[Rendered images with source text]
= Beginning of Section =

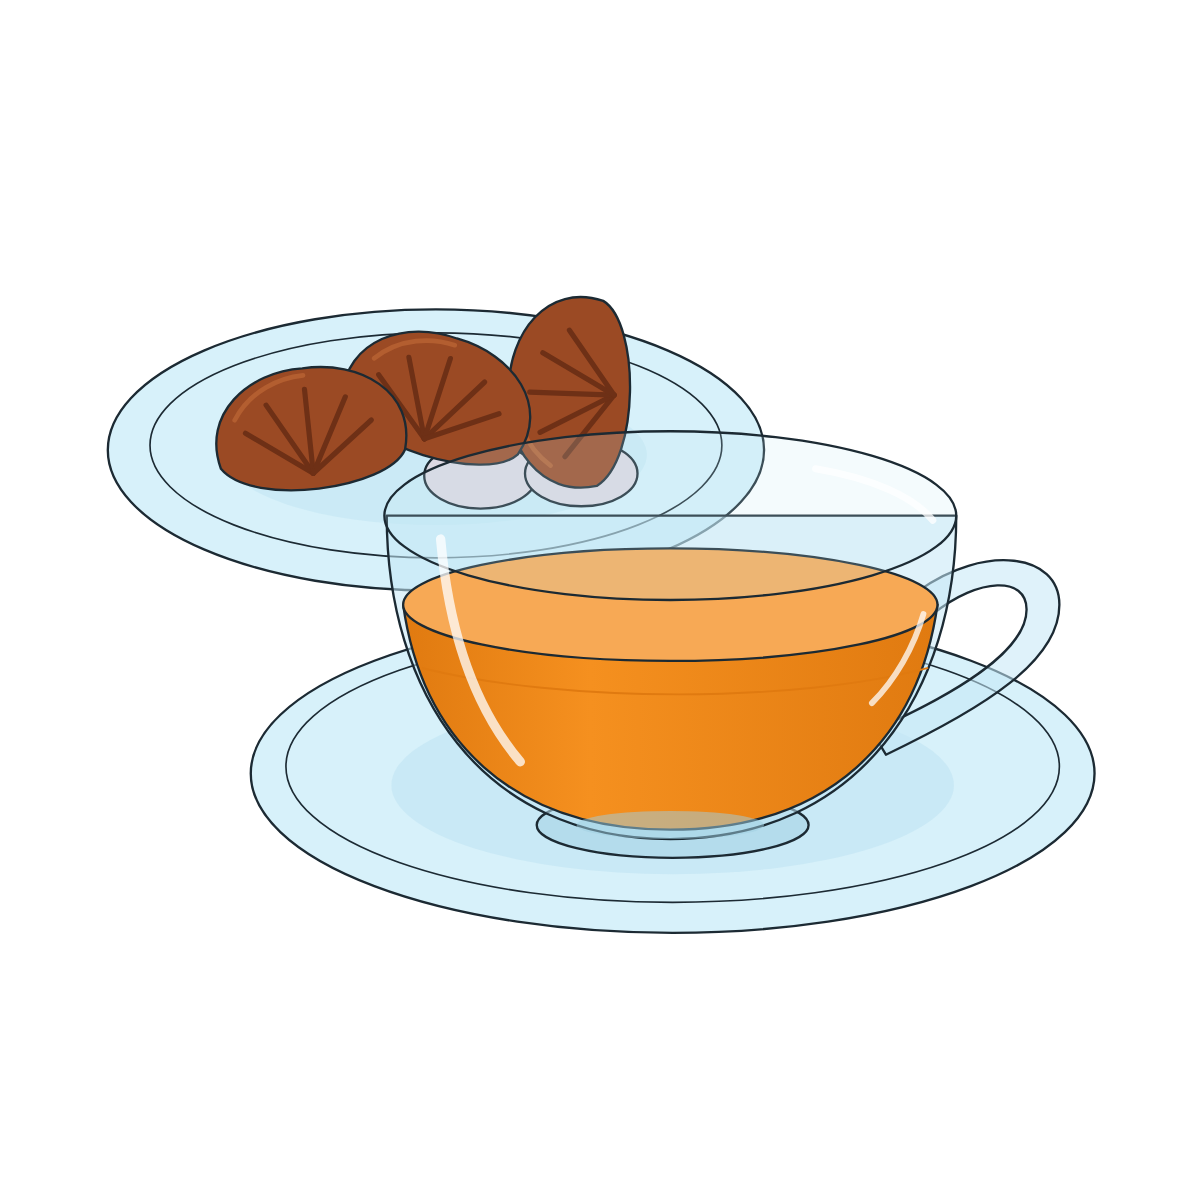
<!DOCTYPE html>
<html lang="en">
<head>
<meta charset="utf-8">
<title>Tea and Madeleines</title>
<link rel="stylesheet" href="https://fonts.googleapis.com/css2?family=Inter&display=swap">
<style>
  :root {
    --bg: #ffffff;
    --line: #1c2a33;
    --plate: #d7f1fa;
    --plate-rim: #c3e6f3;
    --plate-shade: #b4dcec;
    --glass: rgba(196, 232, 246, 0.55);
    --glass-edge: #9fcfe2;
    --tea: #f5901f;
    --tea-top: #f7a955;
    --tea-shade: #e07a10;
    --cake: #9b4a24;
    --cake-dark: #6e3016;
    --cake-light: #b35e30;
    --cake-base: #dcd8e2;
    --shine: rgba(255, 255, 255, 0.75);
  }
  html, body {
    margin: 0;
    padding: 0;
    width: 1200px;
    height: 1200px;
    overflow: hidden;
    background: var(--bg);
    font-family: "Inter", sans-serif;
  }
  .artwork {
    display: block;
    width: 1200px;
    height: 1200px;
  }
  .outline { stroke: var(--line); stroke-width: 1; stroke-linejoin: round; stroke-linecap: round; }
  .thin { stroke: var(--line); stroke-width: 0.7; fill: none; }
</style>
</head>
<body>
<svg class="artwork" viewBox="0 0 512 512" xmlns="http://www.w3.org/2000/svg" role="img" aria-label="A glass cup of tea on a saucer with a plate of madeleines behind it">
  <defs>
    <symbol id="madeleine" viewBox="0 0 90 64" overflow="visible">
      <path class="outline" fill="var(--cake)" d="M6,42 C0,18 22,2 45,3 C70,2 92,18 85,42 C76,58 18,60 6,42 Z"/>
      <g stroke="var(--cake-dark)" stroke-width="2.2" stroke-linecap="round" fill="none">
        <path d="M45,48 L18,28"/>
        <path d="M45,48 L28,17"/>
        <path d="M45,48 L45,12"/>
        <path d="M45,48 L62,17"/>
        <path d="M45,48 L72,28"/>
      </g>
      <path d="M14,22 C22,10 35,6 45,6" stroke="var(--cake-light)" stroke-width="2" fill="none" stroke-linecap="round"/>
    </symbol>
    <linearGradient id="tea-body" x1="0" x2="1" y1="0" y2="0">
      <stop offset="0" stop-color="var(--tea-shade)"/>
      <stop offset="0.35" stop-color="var(--tea)"/>
      <stop offset="1" stop-color="var(--tea-shade)"/>
    </linearGradient>
  </defs>

  <g class="back-plate">
    <ellipse class="outline" cx="186" cy="192" rx="140" ry="60" fill="var(--plate)"/>
    <ellipse class="thin" cx="186" cy="190" rx="122" ry="48"/>
    <ellipse cx="186" cy="194" rx="90" ry="30" fill="var(--plate-rim)" opacity="0.6"/>
  </g>

  <g class="madeleines">
    <ellipse class="outline" cx="205" cy="203" rx="24" ry="14" fill="var(--cake-base)"/>
    <ellipse class="outline" cx="248" cy="202" rx="24" ry="14" fill="var(--cake-base)"/>
    <use href="#madeleine" x="0" y="0" width="90" height="64" transform="translate(246 168) rotate(-88) translate(-45 -32)"/>
    <use href="#madeleine" x="0" y="0" width="90" height="64" transform="translate(186 172) rotate(18) translate(-45 -32)"/>
    <use href="#madeleine" x="0" y="0" width="90" height="64" transform="translate(132 186) rotate(-6) translate(-45 -32)"/>
  </g>

  <g class="saucer">
    <ellipse class="outline" cx="287" cy="330" rx="180" ry="68" fill="var(--plate)"/>
    <ellipse class="thin" cx="287" cy="327" rx="165" ry="58"/>
    <ellipse cx="287" cy="335" rx="120" ry="38" fill="var(--plate-rim)" opacity="0.7"/>
    <ellipse class="outline" cx="287" cy="352" rx="58" ry="14" fill="var(--plate-shade)"/>
  </g>

  <g class="teacup">
    <path class="outline" fill="var(--glass)" d="M392,252 C420,232 452,236 452,258 C452,282 420,302 378,322 L372,312 C408,296 438,278 438,260 C438,246 418,246 398,262 Z"/>
    <path class="outline" fill="var(--glass)" d="M165,220 C165,295 205,358 286,358 C367,358 408,295 408,220 Z"/>
    <path class="outline" fill="url(#tea-body)" d="M172,258 C180,315 218,354 286,354 C354,354 392,315 400,258 Z"/>
    <ellipse class="outline" cx="286" cy="258" rx="114" ry="24" fill="var(--tea-top)"/>
    <path d="M180,285 C240,300 340,300 396,285" stroke="var(--tea-shade)" stroke-width="0.8" fill="none"/>
    <ellipse class="outline" cx="286" cy="220" rx="122" ry="36" fill="var(--glass)" fill-opacity="0.35"/>
    <path d="M188,230 C192,275 205,305 222,325" stroke="var(--shine)" stroke-width="4" fill="none" stroke-linecap="round"/>
    <path d="M348,200 C372,204 390,212 398,222" stroke="var(--shine)" stroke-width="3" fill="none" stroke-linecap="round"/>
    <path d="M372,300 C382,290 390,276 394,262" stroke="var(--shine)" stroke-width="2.5" fill="none" stroke-linecap="round"/>
    <ellipse cx="286" cy="352" rx="40" ry="6" fill="var(--glass-edge)" opacity="0.5"/>
  </g>
</svg>
</body>
</html>
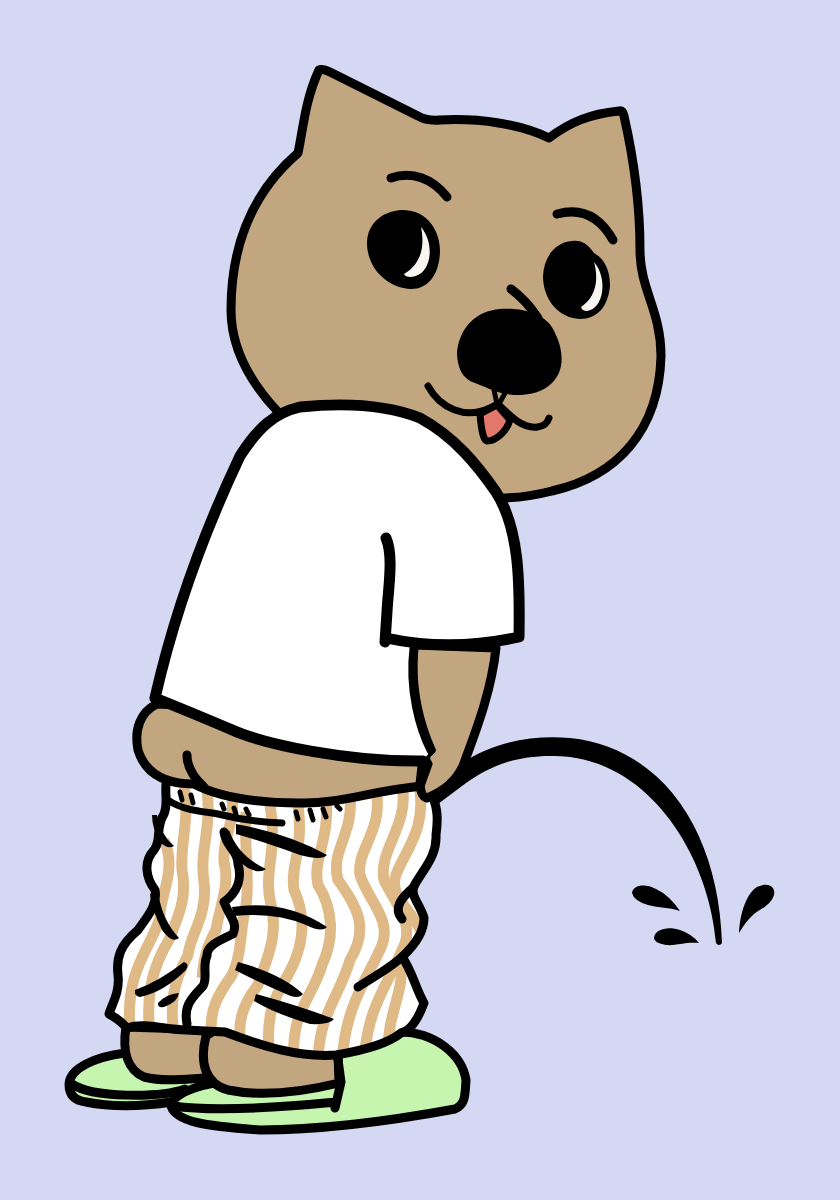
<!DOCTYPE html>
<html lang="en">
<head>
<meta charset="utf-8">
<title>Bear in striped pyjamas</title>
<style>
:root{--sky:#d5d8f2;--ink:#000;--fur:#c2a67f;--cloth:#fff;--stripe:#dfba87;--slipper:#c5f5ae;--tongue:#e2786b;--shine:#f7f6f0}
html,body{margin:0;width:840px;height:1200px;overflow:hidden;background:var(--sky)}
svg{display:block}
.line{fill:none;stroke:var(--ink);stroke-width:9;stroke-linecap:round;stroke-linejoin:round}
.fur{fill:var(--fur)}
.cloth{fill:var(--cloth)}
.slipper{fill:var(--slipper)}
.ink{fill:var(--ink)}
.thin{stroke-width:7}
.bold{stroke-width:11}
.stripes{fill:none;stroke:var(--stripe);stroke-width:11}
</style>
</head>
<body>
<svg width="840" height="1200" viewBox="0 0 840 1200" role="img" aria-label="Cartoon bear seen from behind, looking back over its shoulder while peeing">
<defs>
<clipPath id="trouser-shape">
<path d="M167 784C166 798 168 804 163 815C155 828 162 840 154 850C143 862 146 878 155 890C158 906 146 918 138 930C120 945 116 958 118 975C120 992 112 1004 109 1014L127 1028L186 1030L225 1032C262 1046 300 1058 336 1055C366 1050 390 1042 401 1033L424 1003C416 990 412 970 402 957C416 944 424 932 424 918C420 904 410 896 414 886C424 868 437 856 436 835C438 820 438 808 432 796L418 785L300 806L200 790Z"/>
</clipPath>
</defs>

<g id="head">
<path class="line fur" d="M278 412C248 380 231 345 231 310C231 240 255 190 298 153C303 130 305 100 319 70Q322 68 330 72L418 116Q426 121 440 120C480 118 520 124 549 138C570 122 590 114 619 111Q623 110 624 116C634 160 640 200 640 250C640 290 661 310 661 356C659 430 618 476 552 491Q525 498 500 498L400 470Z"/>
<g id="brows" class="line">
<path d="M391 178C412 171 432 178 447 197"/>
<path d="M557 214C582 207 600 217 613 240"/>
</g>
<g id="eyes">
<path class="ink" d="M402 210C428 210 440 231 440 252C439 275 428 289 411 289C387 288 367 268 367 243C367 224 382 211 402 210Z"/>
<path fill="var(--shine)" d="M421 227C436 245 431 276 411 277Q405 277 404 274C421 264 425 247 421 227Z"/>
<path class="ink" d="M572 241C583 240 588 245 594 253C606 260 610 272 610 286C608 307 597 319 580 319C558 318 543 299 543 276C544 256 556 242 572 241Z"/>
<path fill="var(--shine)" d="M594 262C608 278 604 309 587 311Q582 311 581 307C596 297 599 280 594 262Z"/>
</g>
<g id="muzzle">
<path class="line" d="M511 289Q526 300 538 318"/>
<path class="ink" d="M500 309C524 307 546 315 553 329C560 342 563 354 561 366C557 386 538 396 514 395C500 394 490 389 475 383C462 379 457 367 457 352C460 327 476 311 500 309Z"/>
<path class="line thin" d="M428 386C440 408 465 420 490 408L498 404Q508 414 517 421C532 431 546 428 549 418"/>
<path class="line thin" style="fill:var(--tongue)" d="M480 414L497 405L510 420C507 430 497 441 487 441Q482 440 480 414Z"/>
<path class="line thin" style="stroke-width:5" d="M494 390L497 404M505 393L499 404"/>
</g>
</g>

<g id="slippers">
<path class="line slipper" d="M125 1053C95 1057 70 1068 69 1084Q69 1100 86 1102C115 1108 145 1106 172 1102L215 1085L205 1070Z"/>
<path class="line" d="M72 1084C92 1098 160 1098 185 1089"/>
<path class="line fur" d="M126 1027C122 1052 128 1070 144 1077C165 1082 186 1079 206 1078L215 1030Z"/>
<path class="line slipper" d="M205 1085C185 1090 171 1098 171 1106C176 1122 205 1126 260 1130C320 1130 390 1121 455 1109C466 1104 465 1094 466 1080C462 1054 434 1032 400 1032L335 1055Z"/>
<path class="line fur" d="M206 1036C199 1064 206 1084 228 1090C262 1097 302 1092 339 1083L338 1052L230 1020Z"/>
<path class="line" d="M173 1106C215 1112 285 1107 336 1102M337 1052L341 1082L335 1108"/>
</g>

<g id="trousers">
<path class="cloth" d="M167 784C166 798 168 804 163 815C155 828 162 840 154 850C143 862 146 878 155 890C158 906 146 918 138 930C120 945 116 958 118 975C120 992 112 1004 109 1014L127 1028L186 1030L225 1032C262 1046 300 1058 336 1055C366 1050 390 1042 401 1033L424 1003C416 990 412 970 402 957C416 944 424 932 424 918C420 904 410 896 414 886C424 868 437 856 436 835C438 820 438 808 432 796L418 785L300 806L200 790Z"/>
<g class="stripes" clip-path="url(#trouser-shape)">
<path d="M164 840C178 870 158 900 160 918C150 950 125 970 130 1030"/>
<path d="M184 785C190 820 180 842 182 870C188 900 176 920 170 938C150 970 146 1000 150 1035"/>
<path d="M207 790C212 830 199 850 204 882C208 915 190 935 188 955C172 985 170 1005 174 1035"/>
<path d="M232 800C236 820 222 838 224 862C230 885 220 905 216 930C205 950 204 960 202 978"/>
<path d="M246 812C244 850 250 880 246 905C240 930 242 955 232 975C218 995 208 1010 212 1040"/>
<path d="M270 805C278 850 264 870 270 900C280 935 266 960 258 985C242 1005 236 1025 242 1050"/>
<path d="M298 805C304 850 290 865 294 890C308 920 302 950 288 975C272 1000 265 1020 270 1060"/>
<path d="M326 800C330 840 312 860 318 885C334 910 334 940 322 965C312 1000 290 1010 294 1065"/>
<path d="M350 795C354 835 330 850 338 880C360 910 368 930 350 960C338 1000 318 1015 318 1065"/>
<path d="M376 790C384 830 356 850 360 875C368 900 392 920 382 945C370 975 344 1005 342 1065"/>
<path d="M402 785C410 825 378 850 384 880C396 905 416 925 402 950C388 985 368 1005 364 1060"/>
<path d="M419 785C428 830 402 855 396 875C388 895 412 910 420 930M400 960C406 990 388 1010 388 1050"/>
</g>
<g class="line">
<path d="M166 784C165 796 168 804 164 814C155 828 162 840 154 850C143 862 146 878 155 890C158 906 146 918 138 930C120 945 116 958 118 975C120 992 112 1004 109 1014Q120 1020 127 1028C145 1022 165 1030 186 1030L225 1032C262 1046 300 1058 336 1055C366 1050 390 1042 401 1033Q414 1030 424 1003C416 990 412 970 402 957C416 944 424 932 424 918C420 904 410 896 414 886C424 868 437 856 436 835C438 820 438 808 432 796"/>
<path d="M224 832C226 848 238 850 238 864C242 878 238 892 224 902C230 918 238 922 233 934C220 940 206 946 207 956C202 966 208 978 203 986C194 996 183 1004 187 1024"/>
<path class="thin" d="M168 800C182 810 200 811 218 814Q250 822 282 823"/>
<path d="M402 957C390 968 375 976 358 987M414 887C401 898 393 908 402 919"/>
</g>
<g class="ink" id="creases">
<path d="M236 824Q290 834 327 855Q322 861 300 855Q258 840 236 834Z"/>
<path d="M229 830Q238 856 266 869Q260 874 248 868Q230 856 224 836Z"/>
<path d="M232 907Q285 899 327 927Q322 933 306 925Q275 912 234 916Z"/>
<path d="M238 962Q282 974 303 994Q298 1000 286 994Q258 982 235 970Z"/>
<path d="M256 994Q300 1006 334 1019Q330 1025 310 1024Q276 1014 254 1001Z"/>
<path d="M157 815Q160 834 174 846Q168 850 160 842Q152 828 152 815Z"/>
<path d="M158 892Q162 920 179 938Q172 944 162 930Q152 910 150 894Z"/>
<path d="M135 990Q158 982 184 962Q190 964 186 970Q164 992 140 997Q134 996 135 990Z"/>
<path d="M158 1003Q166 994 179 993Q178 1002 164 1007Q157 1008 158 1003Z"/>
</g>
<path class="line" style="stroke-width:5" d="M180 792L182 800M191 795L193 803M222 804L224 809M234 808L236 814M246 809L249 815M296 812L298 819M310 810L313 820M323 809L326 817M337 806L340 809"/>
</g>

<g id="bottom">
<path class="line fur" d="M157 704C140 712 134 730 138 750C146 776 168 784 194 784C215 795 245 803 300 803C340 804 370 791 422 786L424 758L280 710Z"/>
<path class="line" d="M187 755C187 768 194 778 204 787"/>
</g>

<g id="stream">
<path class="ink" d="M430 800L455 768C490 742 530 735 570 738C665 748 719 835 722 943Q719 947 716 943C709 860 655 768 570 757C520 752 490 766 466 783L438 804Z"/>
<g id="splashes">
<path class="ink" d="M632 893C633 885 645 883 656 889Q669 895 680 911C668 907 660 908 648 905Q634 901 632 893Z"/>
<path class="ink" d="M654 938C655 929 668 926 680 930Q692 934 699 943C684 942 676 946 666 945Q654 943 654 938Z"/>
<path class="ink" d="M739 933C740 912 747 893 757 887C767 882 776 886 774 895C771 905 762 908 754 914Q746 921 739 933Z"/>
</g>
</g>

<g id="arm">
<path class="line fur" d="M414 645C410 685 418 720 431 750L423 757L420 784Q421 797 427 798C440 793 455 783 463 766C473 738 491 695 496 648Z"/>
<path class="line" d="M431 750Q422 756 428 764L420 786"/>
</g>

<g id="shirt">
<path class="cloth" d="M155 698C175 610 205 530 240 456C258 428 274 413 300 407C350 402 390 406 420 418C455 437 478 466 496 492C519 528 520 580 519 637Q450 648 384 640L413 644C408 690 420 728 431 750L423 761C350 762 265 745 230 729Q190 713 155 698Z"/>
<path class="line bold" d="M423 761C350 762 265 745 230 729Q190 712 155 698C175 610 205 530 240 456C258 428 274 413 300 407C350 402 390 406 420 418C455 437 478 466 496 492C519 528 520 580 519 637Q450 652 386 638M386 538C394 556 388 590 387 612L385 642"/>
<path class="line" d="M414 648C409 690 420 728 431 750"/>
</g>
</svg>
</body>
</html>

= End of Section =

## [Work instructions]
Read through the data above. Report each line that has the word "dark".

## [Reply to the exercise]
    --cake-dark: #6e3016;
      <g stroke="var(--cake-dark)" stroke-width="2.2" stroke-linecap="round" fill="none">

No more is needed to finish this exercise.